● Dataset entries
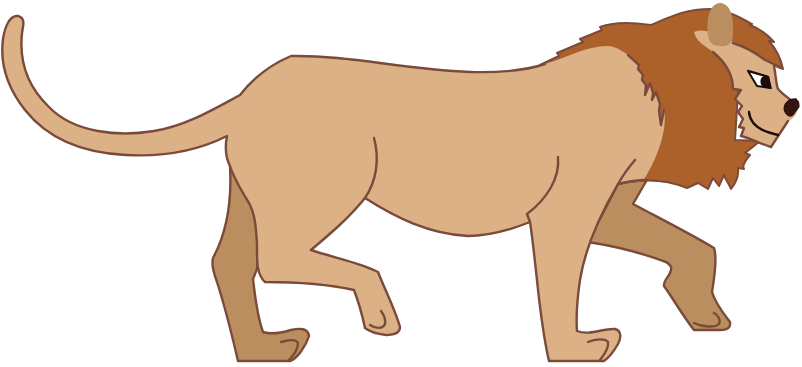
<!DOCTYPE html>
<html lang="en">
<head>
<meta charset="utf-8">
<title>Walking lion</title>
<style>
:root {
  --paper: #ffffff;
  --fur: #dcb185;
  --fur-shade: #ba8e5e;
  --mane: #ac602a;
  --outline: #7a4b3a;
  --ink: #1a0c0a;
  --nose: #35150f;
}
html, body { margin: 0; background: var(--paper); overflow: hidden; }
.lion { display: block; width: 802px; height: 367px; }
.lion path { stroke-linejoin: round; stroke-linecap: round; }
.fur, .far-leg, .mane { stroke: var(--outline); stroke-width: 2.4; }
.fur { fill: var(--fur); }
.far-leg { fill: var(--fur-shade); }
.mane { fill: var(--mane); stroke-width: 2; }
.crease { fill: none; stroke: var(--outline); stroke-width: 2.4; }
.fur-patch { fill: var(--fur); }
.ear { fill: var(--fur-shade); }
.ink { fill: var(--ink); }
.eye-white { fill: var(--paper); stroke: var(--ink); stroke-width: 2; }
.nose { fill: var(--nose); stroke: var(--ink); }
.mouth { fill: none; stroke: var(--ink); stroke-width: 2.4; }
</style>
</head>
<body>
<svg class="lion" viewBox="0 0 802 367" role="img" aria-label="A lion walking to the right">
  <g id="far-legs">
    <path class="far-leg" d="M230 166C232 202 227 232 213 258C211 265 214 274 217 282C225 307 232 335 238 361H290C297 359 306 346 309 336C308 328 300 328 291 330C281 333 272 335 263 332C257 316 255 296 253 279L257 269L262 205Z"/>
    <path class="crease" d="M281 342C288 340 296 339 298 343C298 349 293 356 289 360"/>
    <path class="far-leg" d="M618 184L648 178L633 204C661 219 689 233 714 248C717 256 714 280 712 292C715 303 723 313 730 322C731 328 727 330 720 330H694C683 316 674 300 664 286C663 279 673 274 671 267C669 263 667 262 663 261C639 252 614 246 588 242Z"/>
    <path class="crease" d="M694 323C702 327 715 328 719 324C721 320 718 315 714 313"/>
  </g>

  <path id="mane-back" class="mane" d="M540 65L559 56L557 53L583 42L580 39L602 30L600 27C617 21 636 23 651 25C668 18 684 9 710 9C727 10 741 18 752 24L750 25C760 29 769 36 774 42L769 41C776 49 781 59 783 69L768 63L740 60L735 140L760 141L754 146L745 153L750 155C744 162 742 166 744 169L738 168C739 176 735 184 731 189C729 184 725 179 724 175L719 186L713 178L708 189L698 183L687 188C669 181 650 179 632 182L600 150Z"/>

  <g id="body">
    <path class="fur-patch" d="M240 95C254 77 272 64 291 56C350 55 400 69 470 72C505 73 527 70 545 64C566 58 586 46 608 46C618 47 625 53 631 57L639 65L638 69L643 75L642 80L646 85L645 95L650 83L653 93L652 100L656 92L660 104L659 111L661 125L664 110C668 130 657 159 643 181L618 184C601 213 585 249 580 280C577 300 576 316 577 331C590 336 603 328 615 329C622 331 621 338 618 344C614 351 610 357 604 361H549C539 320 537 268 530 222C510 230 490 236 468 236C428 234 395 217 365 198C349 218 330 234 311 250C334 258 359 262 378 272C385 290 395 309 400 327C400 334 393 335 386 335C378 334 370 332 365 328C362 314 359 303 354 290C327 284 292 282 265 282C256 274 257 259 257 244C256 227 255 214 249 203C241 190 233 176 230 166C225 156 225 146 227 136C197 151 161 157 126 155C83 153 48 139 25 110C6 86 0 62 3 39C5 26 10 15 18 16C26 18 23 26 22 33C19 61 28 87 49 107C74 133 119 137 154 131C186 126 214 109 240 95Z"/>
    <path class="crease" d="M545 64C527 70 505 73 470 72C400 69 350 55 291 56C272 64 254 77 240 95C214 109 186 126 154 131C119 137 74 133 49 107C28 87 19 61 22 33C23 26 26 18 18 16C10 15 5 26 3 39C0 62 6 86 25 110C48 139 83 153 126 155C161 157 197 151 227 136C225 146 225 156 230 166C233 176 241 190 249 203C255 214 256 227 257 244C257 259 256 274 265 282C292 282 327 284 354 290C359 303 362 314 365 328C370 332 378 334 386 335C393 335 400 334 400 327C395 309 385 290 378 272C359 262 334 258 311 250C330 234 349 218 365 198C395 217 428 234 468 236C490 236 510 230 530 222C537 268 539 320 549 361H604C610 357 614 351 618 344C621 338 622 331 615 329C603 328 590 336 577 331C576 316 577 300 580 280C585 249 601 213 618 184C623 175 629 167 635 160"/>
    <path class="crease" d="M618 184C626 182 636 180 646 180"/>
    <path class="crease" d="M374 138C380 160 376 182 365 198"/>
    <path class="crease" d="M558 157C560 178 547 199 527 214L530 222"/>
    <path class="crease" d="M370 325C376 329 383 329 385 324C386 319 384 315 381 311"/>
    <path class="crease" d="M588 342C595 339 605 338 608 342C609 348 604 355 600 360"/>
    <path class="crease" stroke-width="2" d="M628 55L639 65L638 69L643 75L642 80L646 85L645 95L650 83L653 93L652 100L656 92L660 104L659 111L661 125L664 110"/>
  </g>

  <g id="head">
    <path class="fur-patch" d="M694 32C704 28 714 33 724 39L734 42C746 47 756 53 765 60L781 68L774 66C776 76 776 84 778 89C784 96 792 100 798 106C798 113 794 119 788 121C784 127 781 132 778 136L771 147C761 144 750 138 741 136L744 128L739 127L743 119L738 112L742 106L735 99L738 94L741 90L733 89C733 75 725 62 713 52C707 47 696 42 694 32Z"/>
    <path class="crease" d="M733 43C746 47 756 53 765 60L782 68M774 66C776 76 776 84 778 89C784 96 792 100 798 106M788 121L771 147C761 144 750 138 741 136L744 128L739 127L743 119L738 112L742 106L735 99L741 90L733 89C733 75 725 62 713 52"/>
    <path class="ear" d="M708 35C706 20 709 4 720 3C732 4 734 20 733 36C732 44 727 47 720 46C713 46 709 43 708 35Z"/>
    <g id="eye">
      <path class="eye-white" d="M748 71L768 77L770 88L757 86Z"/>
      <path class="ink" d="M746 69L769 76L772 89L763 87C759 84 760 77 764 76Z"/>
    </g>
    <path class="nose" d="M796 99C789 98 784 103 784 109C785 115 790 118 793 115L799 107C799 103 799 101 796 99Z"/>
    <path class="mouth" d="M749 112C750 125 763 132 778 135"/>
  </g>
</svg>
</body>
</html>
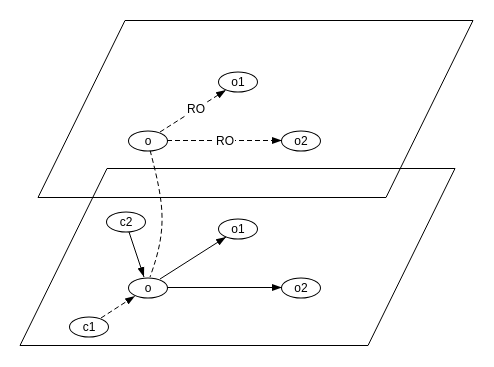
<!DOCTYPE html>
<html lang="en">
<head>
<meta charset="utf-8">
<title>Two-layer object diagram</title>
<style>
:root { --ink: #000; --paper: #fff; }
* { box-sizing: border-box; }
html, body { margin: 0; overflow: hidden; background: var(--paper); }
.diagram {
  position: relative; width: 494px; height: 367px; overflow: hidden;
  background: var(--paper); color: var(--ink);
  font: 12px/14px "Liberation Sans", Arial, sans-serif;
}
.connectors { position: absolute; inset: 0; display: block; }
.connectors path, .connectors line, .connectors polygon { fill: none; stroke: var(--ink); stroke-width: 1; }
.connectors .dashed { stroke-dasharray: 5 3; }
.connectors .head { fill: var(--ink); stroke: none; }
.node, .label {
  position: absolute; left: var(--x); top: var(--y);
  transform: translate(-50%, -50%);
  display: flex; align-items: center; justify-content: center;
}
.node {
  width: 40px; height: 21px; border: 1px solid var(--ink);
  border-radius: 50%; background: var(--paper);
}
.label { width: 20px; height: 14px; background: var(--paper); }
</style>
</head>
<body>
<main class="diagram">
  <svg class="connectors" width="494" height="367" viewBox="0 0 494 367" aria-hidden="true">
    <defs>
      <marker id="arrow" viewBox="0 0 10 8" refX="10" refY="4" markerWidth="10" markerHeight="8" markerUnits="userSpaceOnUse" orient="auto">
        <path class="head" d="M0 0.5 L10 4 L0 7.5 Z"/>
      </marker>
    </defs>
    <g class="planes">
      <polygon points="125,20.5 473,20.5 386,197.5 38,197.5"/>
      <polygon points="107,168.5 455,168.5 368,345.5 20,345.5"/>
    </g>
    <path class="dashed" d="M150 150 C164 204 168 228 150 277"/>
    <g class="upper-links" marker-end="url(#arrow)">
      <line class="dashed" x1="160" y1="132" x2="226" y2="90" marker-end="url(#arrow)"/>
      <line class="dashed" x1="167" y1="140.5" x2="282" y2="140.5" marker-end="url(#arrow)"/>
    </g>
    <g class="lower-links">
      <line x1="129" y1="232" x2="144" y2="277" marker-end="url(#arrow)"/>
      <line x1="160" y1="279" x2="226" y2="237" marker-end="url(#arrow)"/>
      <line x1="167" y1="287.5" x2="282" y2="287.5" marker-end="url(#arrow)"/>
      <line class="dashed" x1="101" y1="318" x2="135" y2="296" marker-end="url(#arrow)"/>
    </g>
  </svg>

  <section class="upper-layer">
    <span class="node" style="--x:148px;--y:140.5px">o</span>
    <span class="node" style="--x:238px;--y:81.5px">o1</span>
    <span class="node" style="--x:301px;--y:140.5px">o2</span>
    <span class="label" style="--x:196px;--y:109px">RO</span>
    <span class="label" style="--x:225px;--y:141px">RO</span>
  </section>

  <section class="lower-layer">
    <span class="node" style="--x:126px;--y:221.5px">c2</span>
    <span class="node" style="--x:148px;--y:287.5px">o</span>
    <span class="node" style="--x:238px;--y:228.5px">o1</span>
    <span class="node" style="--x:301px;--y:287.5px">o2</span>
    <span class="node" style="--x:89px;--y:326.5px">c1</span>
  </section>
</main>
</body>
</html>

● TASK DIRECTIONS
Using the entries above, give back exactly the line containing "#000; --paper: #fff;", the line containing "absolute; inset: 0;", and every line between them, and nothing else.

● EXERCISE ANSWER
:root { --ink: #000; --paper: #fff; }
* { box-sizing: border-box; }
html, body { margin: 0; overflow: hidden; background: var(--paper); }
.diagram {
  position: relative; width: 494px; height: 367px; overflow: hidden;
  background: var(--paper); color: var(--ink);
  font: 12px/14px "Liberation Sans", Arial, sans-serif;
}
.connectors { position: absolute; inset: 0; display: block; }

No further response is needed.